Official: US still wants Afghan peace talks despite Trump remarks
KABUL, Afghanistan — The United States remains committed to forging peace talks between the Taliban and the Afghan government, the deputy secretary of state said Tuesday, despite contrary comments made by President Donald Trump following an escalation of attacks in Kabul.
John J. Sullivan said during a visit to the Afghan capital that Washington’s Afghanistan policy, which aims to use military might to force insurgents to the negotiating table, has not changed and isn’t expected to do so.
Sullivan said that Trump’s statement — that he didn’t foresee the possibility of talks with the Taliban — was prompted by recent bloodshed in Afghanistan and “an indication that at least some members of the Taliban are not interested in having a discussion about a peaceful future for Afghanistan.”
“That doesn’t change the long-range strategy of our policy, which is to be firm militarily to convince the Taliban, or significant elements of the Taliban, that there isn’t a military solution to the security situation here,” he said.
Trump cast doubt on negotiations on Monday, the same day a group of Taliban militants attempted to storm a military base in Kabul, killing 11 Afghan soldiers. It was the latest in a string of attacks claimed by the Taliban and the Islamic State.
“We don’t want to talk to the Taliban,” Trump told reporters at the White House. “We’re going to finish what we have to finish, what nobody else has been able to finish, we’re going to be able to do it.”
On Saturday, an ambulance packed with explosives was detonated in central Kabul, killing more than 100, in one of the deadliest attacks of the war. A week before that attack, six Taliban gunmen stormed the city’s Intercontinental Hotel, where they battled security forces for more than 12 hours and killed at least 22 people, including four Americans.
“It’s a whole different fight over there.
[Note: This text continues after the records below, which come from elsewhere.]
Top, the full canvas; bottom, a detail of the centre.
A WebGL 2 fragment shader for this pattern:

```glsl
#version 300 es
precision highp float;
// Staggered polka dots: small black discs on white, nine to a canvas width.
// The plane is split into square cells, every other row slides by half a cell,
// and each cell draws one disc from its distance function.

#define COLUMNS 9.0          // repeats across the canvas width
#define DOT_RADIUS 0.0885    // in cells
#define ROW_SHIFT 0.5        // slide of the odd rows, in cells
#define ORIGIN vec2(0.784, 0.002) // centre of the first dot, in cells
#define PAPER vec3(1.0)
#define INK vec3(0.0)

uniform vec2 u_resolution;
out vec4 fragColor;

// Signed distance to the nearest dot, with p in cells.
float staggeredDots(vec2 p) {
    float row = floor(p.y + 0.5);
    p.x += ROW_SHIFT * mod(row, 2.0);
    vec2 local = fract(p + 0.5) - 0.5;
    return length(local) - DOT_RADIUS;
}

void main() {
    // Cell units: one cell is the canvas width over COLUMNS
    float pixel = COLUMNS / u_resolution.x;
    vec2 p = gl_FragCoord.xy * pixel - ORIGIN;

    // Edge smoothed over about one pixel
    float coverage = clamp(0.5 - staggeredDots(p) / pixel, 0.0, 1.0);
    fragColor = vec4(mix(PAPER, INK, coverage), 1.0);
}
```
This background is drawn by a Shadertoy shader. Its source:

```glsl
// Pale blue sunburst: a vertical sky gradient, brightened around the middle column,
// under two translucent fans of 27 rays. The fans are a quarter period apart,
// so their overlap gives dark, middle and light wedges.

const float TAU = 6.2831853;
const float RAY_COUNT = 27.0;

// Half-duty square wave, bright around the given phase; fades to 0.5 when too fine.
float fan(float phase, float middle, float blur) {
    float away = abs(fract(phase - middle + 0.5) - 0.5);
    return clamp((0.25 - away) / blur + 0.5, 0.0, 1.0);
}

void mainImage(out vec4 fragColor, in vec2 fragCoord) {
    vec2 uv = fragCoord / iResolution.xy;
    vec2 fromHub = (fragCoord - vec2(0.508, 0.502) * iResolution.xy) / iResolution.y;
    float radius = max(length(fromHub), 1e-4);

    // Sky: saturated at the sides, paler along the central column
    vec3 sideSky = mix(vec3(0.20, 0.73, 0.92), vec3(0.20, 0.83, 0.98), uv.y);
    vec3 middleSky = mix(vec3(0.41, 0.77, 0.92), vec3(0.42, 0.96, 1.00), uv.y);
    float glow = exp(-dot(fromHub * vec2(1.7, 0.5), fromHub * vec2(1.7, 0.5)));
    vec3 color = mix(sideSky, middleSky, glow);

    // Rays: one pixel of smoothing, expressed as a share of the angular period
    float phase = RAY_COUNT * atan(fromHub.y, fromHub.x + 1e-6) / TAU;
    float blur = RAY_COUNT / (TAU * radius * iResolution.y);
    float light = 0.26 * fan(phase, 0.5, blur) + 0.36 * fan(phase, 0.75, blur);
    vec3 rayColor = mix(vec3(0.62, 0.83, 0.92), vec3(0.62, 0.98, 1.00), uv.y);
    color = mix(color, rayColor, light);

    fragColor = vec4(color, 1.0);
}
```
They’re killing people left and right. Innocent people are being killed left and right,” Trump said. “I don’t see any talking taking place.”
More American troops have been sent to Afghanistan in recent months and the number of U.S. airstrikes in the country has skyrocketed under Trump’s new strategy, which military officials have said is aimed at pushing the Taliban to the negotiating table.
The Taliban on Tuesday criticized Trump’s comments, saying Afghanistan “has a long and rich history of bringing arrogant invaders to their senses.”
“Donald Trump and his war-mongering supporters must understand that every action has an equal and opposite reaction,” Zabihullah Mujahid, a spokesman for the insurgent group said in a statement. “If you insist upon war, our Mujahid nation will not welcome you with roses.”
Sullivan said that one aim of his visit, during which he met with President Ashraf Ghani, was to demonstrate U.S. commitment to the Afghan government.
Sullivan also met with Gen. John Nicholson, the top U.S. commander in Afghanistan, and U.S. troops at NATO’s Resolute Support headquarters.
“Thank you for all you do,” Sullivan told the group of servicemembers Tuesday morning. “You know better than I, how important this mission is. It’s a great honor for me to be here in person and thank you.”